New four-year data has revealed that Melbourne has a new location for the unenviable record of most bridge strikes.
The railway bridge over Napier St in Footscray has been hit 37 times by heavy vehicles since 2018, including eight times last year.
Surprisingly, the notorious Montague St bridge in South Melbourne, which even has a website logging the days between bridge strikes, was only hit once in 2021, and now is fifth on the city’s most struck-list.
The Newmarket bridge over Racecourse Rd is second on the department of transport list, having been struck 24 times in four years, nine of those last year, and already another three in the first three weeks of 2022.
Meanwhile, the rail bridge over Merri Parade in Northcote now sits fourth with 16 incidents, five of those recorded last year.
Victorian Transport Association chief executive officer Peter Anderson blamed the high number of bridge strikes in inner Melbourne on poor driver training, bad signage and the lack of alternative routes.
“We simply don’t train our drivers and don’t train people properly to work in our industry,’’ Anderson told the Herald Sun.
Anderson said just five hours of training, including 45 minutes behind the wheel, to gain a truck licence was insufficient and dangerous.
Many drivers were also caught out by higher volume containers which were taller than standard ones, he said.
Victorian Public Transport Minister Ben Carol told 3AW radio last year that each bridge strike costs the Victorian taxpayer $100,000.
“That is based on the 45-minute delay to traffic, including freight, but also to the impact it has on those public transport passengers that have often had to have their line cancelled above the bridge,” he said.
“That’s fairly conservative too because often we have to get the emergency services vehicles out and firefighters.”

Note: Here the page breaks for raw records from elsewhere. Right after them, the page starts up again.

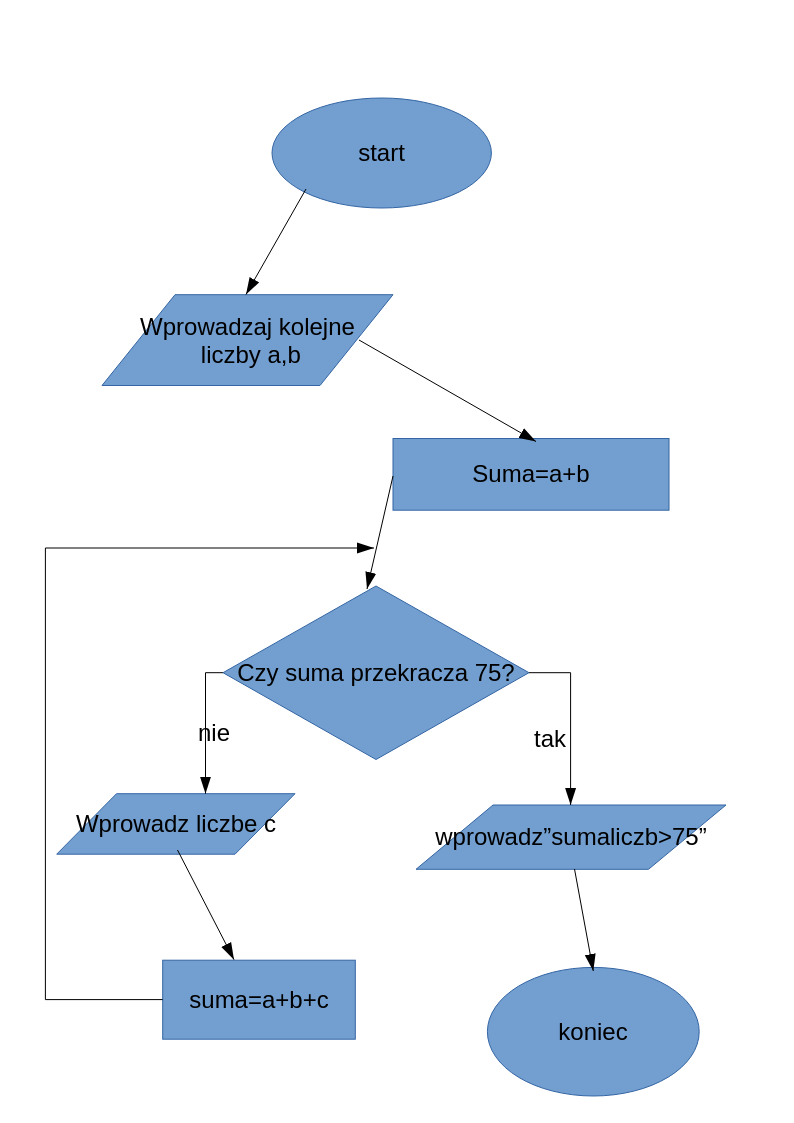
<!DOCTYPE html>
<html lang="pl">
<head>
<meta charset="utf-8">
<title>Schemat blokowy: suma liczb</title>
<style>
:root {
  --paper: #ffffff;
  --ink: #000000;
  --node-fill: #729fcf;
  --node-edge: #3465a4;
}
* { box-sizing: border-box; margin: 0; padding: 0; }
html, body { width: 794px; height: 1123px; overflow: hidden; background: var(--paper); }
.flowchart {
  position: relative;
  width: 794px;
  height: 1123px;
  overflow: hidden;
  color: var(--ink);
  font: 24px/28px "Liberation Sans", Arial, sans-serif;
}
.drawing { position: absolute; left: 0; top: 0; display: block; }
.shapes { fill: var(--node-fill); stroke: var(--node-edge); stroke-width: 1; }
.connectors { fill: none; stroke: var(--ink); stroke-width: 1; }
.arrowhead { fill: var(--ink); stroke: none; }
.node, .branch {
  position: absolute;
  display: flex;
  align-items: center;
  justify-content: center;
  text-align: center;
  white-space: nowrap;
}
.node-start { left: 272px; top: 98px; width: 219px; height: 110px; }
.node-input-ab { left: 102px; top: 295px; width: 291px; height: 91px; }
.node-sum-ab { left: 393px; top: 438px; width: 276px; height: 72px; }
.node-decision { left: 223px; top: 586px; width: 306px; height: 174px; }
.node-input-c { left: 57px; top: 794px; width: 238px; height: 60px; }
.node-output { left: 416px; top: 805px; width: 310px; height: 64px; }
.node-sum-abc { left: 163px; top: 960px; width: 192px; height: 79px; }
.node-end { left: 487px; top: 967px; width: 212px; height: 129px; }
.branch-no { left: 194px; top: 719px; width: 40px; height: 28px; }
.branch-yes { left: 530px; top: 725px; width: 40px; height: 28px; }
</style>
</head>
<body>
<main class="flowchart">
  <svg class="drawing" width="794" height="1123" viewBox="0 0 794 1123" aria-hidden="true">
    <defs>
      <marker id="arrow" markerUnits="userSpaceOnUse" markerWidth="17" markerHeight="12" refX="17" refY="6" orient="auto">
        <polygon class="arrowhead" points="0,0.5 17,6 0,11.5"/>
      </marker>
    </defs>
    <g class="shapes">
      <ellipse cx="381.7" cy="153" rx="109.7" ry="55"/>
      <polygon points="175,294.7 393,294.7 320,385.5 102,385.5"/>
      <rect x="393" y="438.5" width="276" height="71.7"/>
      <polygon points="376,586 529,672.7 376,759.5 223,672.7"/>
      <polygon points="116.5,793.7 295,793.7 235,854.2 56.7,854.2"/>
      <polygon points="493,805 726,805 648.5,869.3 416,869.3"/>
      <rect x="162.7" y="960.2" width="192.6" height="79"/>
      <ellipse cx="593.3" cy="1031.7" rx="105.9" ry="64.3"/>
    </g>
    <g class="connectors" marker-end="url(#arrow)">
      <line x1="306" y1="189" x2="246" y2="294.5" marker-end="url(#arrow)"/>
      <line x1="359" y1="340" x2="536" y2="441.5" marker-end="url(#arrow)"/>
      <line x1="393" y1="476" x2="367" y2="589" marker-end="url(#arrow)"/>
      <polyline points="223,672.7 205.5,672.7 205.5,793.7" marker-end="url(#arrow)"/>
      <polyline points="529,672.7 570.6,672.7 570.6,805" marker-end="url(#arrow)"/>
      <line x1="177.5" y1="850" x2="234" y2="959.7" marker-end="url(#arrow)"/>
      <polyline points="162.7,999.6 45.4,999.6 45.4,548 374,548" marker-end="url(#arrow)"/>
      <line x1="574.5" y1="869" x2="593.3" y2="971" marker-end="url(#arrow)"/>
    </g>
  </svg>

  <p class="node node-start">start</p>
  <p class="node node-input-ab">Wprowadzaj kolejne<br>&nbsp;liczby a,b</p>
  <p class="node node-sum-ab">Suma=a+b</p>
  <p class="node node-decision">Czy suma przekracza 75?</p>
  <p class="branch branch-no">nie</p>
  <p class="branch branch-yes">tak</p>
  <p class="node node-input-c">Wprowadz liczbe c</p>
  <p class="node node-output">wprowadz”sumaliczb&gt;75”</p>
  <p class="node node-sum-abc">suma=a+b+c</p>
  <p class="node node-end">koniec</p>
</main>
</body>
</html>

VicRoads has a map of bridge height clearances for drivers to check locations all around the state.